WORK REQUIRED -
Go through the data and tally the lines that hold the string "paper". Reply with the total alone.

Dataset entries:

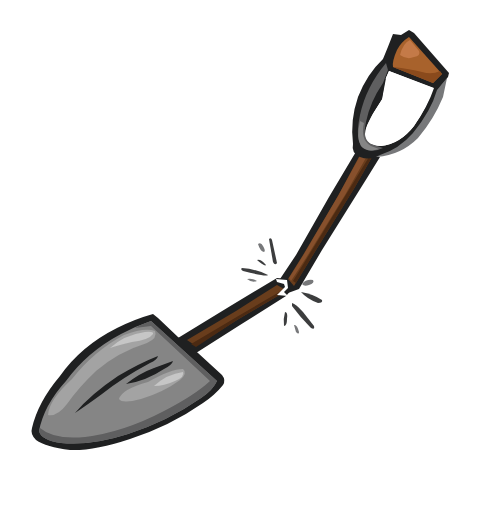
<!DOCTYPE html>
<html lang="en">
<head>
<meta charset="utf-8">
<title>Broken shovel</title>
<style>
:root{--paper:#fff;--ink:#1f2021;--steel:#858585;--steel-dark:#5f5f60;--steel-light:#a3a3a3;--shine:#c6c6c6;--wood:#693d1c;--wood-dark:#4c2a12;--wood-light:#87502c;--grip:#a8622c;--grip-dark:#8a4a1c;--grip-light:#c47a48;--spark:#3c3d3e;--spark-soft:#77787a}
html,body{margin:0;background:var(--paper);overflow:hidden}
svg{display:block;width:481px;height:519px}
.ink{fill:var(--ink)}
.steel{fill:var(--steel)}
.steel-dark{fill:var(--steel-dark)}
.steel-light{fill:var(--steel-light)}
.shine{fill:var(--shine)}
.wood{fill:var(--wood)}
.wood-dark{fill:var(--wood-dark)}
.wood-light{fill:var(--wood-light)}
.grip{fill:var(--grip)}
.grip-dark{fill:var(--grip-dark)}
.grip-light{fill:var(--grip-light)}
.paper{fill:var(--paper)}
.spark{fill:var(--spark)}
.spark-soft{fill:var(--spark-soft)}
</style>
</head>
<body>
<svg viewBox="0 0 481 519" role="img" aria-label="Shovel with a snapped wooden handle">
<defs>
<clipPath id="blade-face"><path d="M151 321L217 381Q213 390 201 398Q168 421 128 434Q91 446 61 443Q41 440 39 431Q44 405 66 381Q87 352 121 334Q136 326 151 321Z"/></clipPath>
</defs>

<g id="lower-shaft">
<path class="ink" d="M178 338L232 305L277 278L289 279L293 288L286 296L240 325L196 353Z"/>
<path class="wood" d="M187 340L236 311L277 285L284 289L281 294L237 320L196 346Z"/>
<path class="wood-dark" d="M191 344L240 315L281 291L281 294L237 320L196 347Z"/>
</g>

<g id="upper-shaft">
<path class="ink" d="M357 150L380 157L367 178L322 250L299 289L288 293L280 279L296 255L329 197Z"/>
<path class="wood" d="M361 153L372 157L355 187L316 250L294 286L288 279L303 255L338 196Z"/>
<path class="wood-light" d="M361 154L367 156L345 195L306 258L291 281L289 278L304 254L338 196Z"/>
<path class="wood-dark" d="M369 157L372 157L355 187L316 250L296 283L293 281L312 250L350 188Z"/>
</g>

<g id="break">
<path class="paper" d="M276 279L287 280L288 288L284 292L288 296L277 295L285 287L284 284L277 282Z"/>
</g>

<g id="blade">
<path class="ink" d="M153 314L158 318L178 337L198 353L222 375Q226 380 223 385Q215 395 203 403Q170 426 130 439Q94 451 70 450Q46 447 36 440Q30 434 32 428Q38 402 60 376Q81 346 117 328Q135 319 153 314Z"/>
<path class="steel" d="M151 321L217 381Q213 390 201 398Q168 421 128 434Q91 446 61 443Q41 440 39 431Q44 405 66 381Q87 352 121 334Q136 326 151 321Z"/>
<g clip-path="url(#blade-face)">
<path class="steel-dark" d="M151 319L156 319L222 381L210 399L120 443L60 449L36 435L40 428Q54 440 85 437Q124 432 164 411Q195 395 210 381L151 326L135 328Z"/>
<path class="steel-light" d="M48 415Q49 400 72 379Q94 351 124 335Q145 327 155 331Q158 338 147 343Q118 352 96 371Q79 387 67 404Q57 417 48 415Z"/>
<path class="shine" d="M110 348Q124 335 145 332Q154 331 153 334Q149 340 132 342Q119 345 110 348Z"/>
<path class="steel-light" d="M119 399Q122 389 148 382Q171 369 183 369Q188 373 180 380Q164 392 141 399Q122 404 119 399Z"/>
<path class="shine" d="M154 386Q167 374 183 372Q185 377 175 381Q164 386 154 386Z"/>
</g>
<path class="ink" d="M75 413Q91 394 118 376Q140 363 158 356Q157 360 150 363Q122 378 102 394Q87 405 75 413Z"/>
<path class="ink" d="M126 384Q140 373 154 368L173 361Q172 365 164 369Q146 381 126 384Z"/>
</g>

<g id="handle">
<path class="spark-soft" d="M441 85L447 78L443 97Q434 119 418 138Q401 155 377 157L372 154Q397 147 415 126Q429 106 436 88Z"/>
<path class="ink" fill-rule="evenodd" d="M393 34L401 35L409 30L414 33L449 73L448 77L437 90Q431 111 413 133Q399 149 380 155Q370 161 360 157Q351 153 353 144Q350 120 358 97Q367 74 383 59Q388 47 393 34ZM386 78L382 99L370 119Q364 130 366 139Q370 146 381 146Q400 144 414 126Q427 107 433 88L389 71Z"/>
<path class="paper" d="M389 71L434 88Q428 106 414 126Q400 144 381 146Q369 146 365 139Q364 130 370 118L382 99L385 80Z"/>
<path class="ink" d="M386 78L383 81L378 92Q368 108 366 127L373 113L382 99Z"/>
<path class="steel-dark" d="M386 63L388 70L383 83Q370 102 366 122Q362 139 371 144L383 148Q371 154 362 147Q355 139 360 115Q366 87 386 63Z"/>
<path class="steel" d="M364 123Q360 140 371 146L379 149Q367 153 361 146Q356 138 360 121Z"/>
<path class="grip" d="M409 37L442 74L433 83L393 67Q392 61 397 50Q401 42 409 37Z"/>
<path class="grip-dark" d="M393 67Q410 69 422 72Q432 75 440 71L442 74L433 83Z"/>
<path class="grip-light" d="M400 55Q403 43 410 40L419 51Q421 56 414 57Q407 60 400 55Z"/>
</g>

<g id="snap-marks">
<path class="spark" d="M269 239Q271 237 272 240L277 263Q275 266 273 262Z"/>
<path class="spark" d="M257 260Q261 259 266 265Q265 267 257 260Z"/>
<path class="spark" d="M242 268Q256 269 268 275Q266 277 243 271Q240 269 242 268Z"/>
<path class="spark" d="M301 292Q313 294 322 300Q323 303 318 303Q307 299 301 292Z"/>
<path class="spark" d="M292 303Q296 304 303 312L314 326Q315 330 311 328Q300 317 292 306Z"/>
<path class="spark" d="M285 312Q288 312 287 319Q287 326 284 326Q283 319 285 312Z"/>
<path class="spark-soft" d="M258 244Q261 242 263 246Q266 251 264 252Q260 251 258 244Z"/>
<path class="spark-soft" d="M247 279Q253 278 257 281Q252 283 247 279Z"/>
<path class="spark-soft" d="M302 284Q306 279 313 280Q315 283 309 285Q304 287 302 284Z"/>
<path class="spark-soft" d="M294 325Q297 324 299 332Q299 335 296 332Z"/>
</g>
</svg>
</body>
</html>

TASK RESULT -
5